As of July 1, 18 states are now in the orange level. This means that restaurants, cafés, and shops can begin to reopen with reduced capacity. Hotels and markets will also be allowed to resume service, meaning that tourism will likely begin to pick up again very soon.

President AMLO has been eager to get the economy reopened after it was reported that at least one million formal jobs have been lost and the country’s economy is expected to shrink by 8.8% this year.

On the first day of reopening, shops in Mexico City’s historic center were jammed full of shoppers.

Credit: Raul Hidalgo / Getty Images

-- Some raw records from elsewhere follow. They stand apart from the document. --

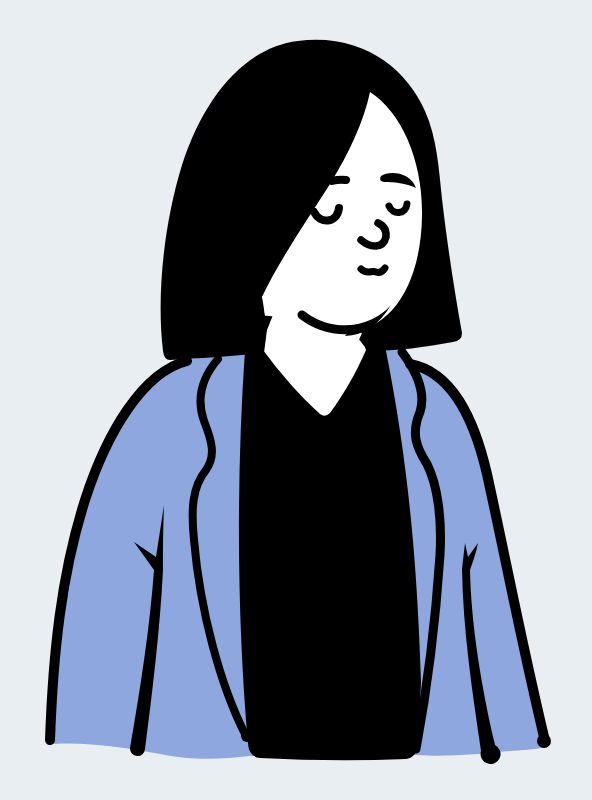
<!DOCTYPE html>
<html lang="en">
<head>
<meta charset="utf-8">
<title>Woman in a blue blazer</title>
<style>
:root { --backdrop: #e8eef1; --ink: #000; --skin: #fff; --blazer: #8fa7df; }
html, body { margin: 0; height: 100%; overflow: hidden; background: var(--backdrop); }
.portrait { display: block; width: 592px; height: 800px; background: var(--backdrop); }
.ink { fill: var(--ink); }
.skin { fill: var(--skin); }
.blazer { fill: var(--blazer); }
.line { fill: none; stroke: var(--ink); stroke-linecap: round; stroke-linejoin: round; }
.seam { stroke-width: 10; }
.feature { stroke-width: 8; }
</style>
</head>
<body>
<svg class="portrait" viewBox="0 0 592 800" role="img" aria-label="Drawn woman with a black bob, closed eyes and a blue blazer">
  <g id="jacket">
    <path class="blazer" d="M186 360C140 376 108 432 86 500C63 572 56 650 54 744C90 742 125 748 160 754C195 761 222 759 250 756L416 755C450 757 475 754 490 753C510 750 530 751 545 747C526 655 510 575 491 480C477 415 455 372 409 363L398 348L240 352Z"/>
    <path class="line seam" d="M187 361C143 372 107 432 85 500C61 575 53 655 50 740"/>
    <path class="line seam" d="M410 364C452 372 474 418 487 474C508 570 522 645 545 741"/>
    <circle class="ink" cx="544" cy="741" r="7"/>
    <path class="ink" d="M164 505C163 530 163 550 163 570C160 630 152 695 145 749A7.500 7.500 0 0 1 130 748C141 685 150 625 154 570L134 542L156 557Z"/>
    <path class="ink" d="M465 543L468 557L478 543C476 553 473 561 470 570C471 625 482 690 495 745A10 10 0 1 1 481 751C472 690 463 630 462 569Z"/>
  </g>
  <g id="shirt">
    <path class="ink" d="M245 350C236 480 237 620 248 744Q249 757 260 758Q335 762 406 759Q416 758 418 745L421 682C417 560 408 460 385 346Z"/>
    <path class="skin" d="M268 328L263 350C280 373 300 396 320 414Q325 418 330 413C344 394 357 371 366 350L358 326L300 300Z"/>
  </g>
  <g id="lapels">
    <path class="line" stroke-width="8" d="M218 359C200 380 197 401 204 421C212 441 216 456 206 470C192 487 191 510 194 540C200 610 220 685 246 736"/>
    <path class="line" stroke-width="9" d="M402 352C420 376 425 396 420 412C411 433 416 447 427 464C438 486 442 520 440 555C435 630 427 690 416 749"/>
    <circle class="ink" cx="247" cy="736" r="6"/>
  </g>
  <g id="head">
    <path class="ink" d="M298 41C362 33 406 68 425 111C437 138 439 170 442 199C448 250 455 294 462 333Q462 341 453 342C426 347 397 351 368 351L358 338L345 300L262 296L265 316L273 315L267 330L264 353Q218 358 170 360Q164 360 163 351C156 292 165 220 182 165C205 94 247 47 298 41Z"/>
    <path class="skin" d="M370 92C401 112 423 160 422 216C421 283 392 330 347 332Q318 332 302 318L268 316L262 297C279 261 307 220 330 184C349 153 364 121 370 92Z"/>
    <path class="skin" d="M263 298L268 314L302 312L362 333L358 342L266 347L267 331L273 316L265 315Z"/>
    <path class="line" stroke-width="9" d="M302 315C319 328 336 332 357 329"/>
    <path class="ink" d="M354 325Q378 320 391 305Q373 335 345 336Z"/>
  </g>
  <g id="face">
    <path class="line feature" d="M332 181Q339 179 346 180"/>
    <path class="line feature" d="M314 212C320 224 337 224 339 208"/>
    <path class="ink" d="M381 176C389 170 411 172 416 188C406 183 394 182 384 182Q378 181 381 176Z"/>
    <path class="line" stroke-width="7" d="M389 206C393 216 406 214 407 204"/>
    <path class="line" stroke-width="7.500" d="M361 240C370 248 383 249 386 237Q387 227 378 223"/>
    <path class="line" stroke-width="7" d="M361 269C367 275 372 270 376 272Q381 274 385 268"/>
  </g>
</svg>
</body>
</html>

The city’s historical center is a hub of economic activity. You can literally find pretty much anything you could ever want in these cobblestones streets. The district is home to more than 27,000 businesses and as of this week they’re now permitted to open once again. And resident wasted no time in hitting the shops.

Long lines formed outside shops with few people wearing masks and most stores not truly enforcing social distancing requirements. Some offered antibacterial gel and took people’s temperatures before allowing them to enter.

Officially, shops and businesses with an odd street number are permitted to open three days a week, Monday, Wednesday and Friday, whereas even-numbered shops can open Tuesday, Thursday and Saturday.

In order to prevent crowds from accumulating and promote social distancing, 31 streets were converted into pedestrian-only zones.

Restaurants, cafés, and shopping centers are all open for business – with some protective measurements in place.

Credit: omgitsjustintime/ Instagram

Even before the official change to semáforo naranja, several restaurants and cafés were already offering dine-in service. But now restaurants are officially allowed to operate at limited capacity, while staff are required to wear masks and shields, and restaurants are’s allowed to play music or issue reusable menus.

Street markets, known as tianguis, will also be allowed to restart which will help many of the city’s informal workers. And the following week, department stores and shopping malls will also be allowed to reopen at 30% capacity and with limited hours.

Mexico is hardly finished with the Coronavirus threat – in fact, cases have been reaching record levels.

Credit: Covid.gob.mx

Although not yet at the levels seen in the U.S. or Brazil, Mexico has been struggling with its response to the Coronavirus pandemic. As of July 1, the country has had more than 225,000 confirmed cases and almost 28,000 deaths, with Mexico City being the epicenter of the nation’s outbreak.

And the worst doesn’t appear to be over. In a Covid-19 situation report published Monday, the Johns Hopkins Center for Health Security noted that Mexico had reported a decreasing daily incidence for three consecutive days.

“However, Mexico does not yet appear to have reached its peak,” the report said. “Based on recent trends, we expect Mexico to report increasing daily incidence over the coming days. Mexico is currently No. 6 globally in terms of daily incidence,” it added.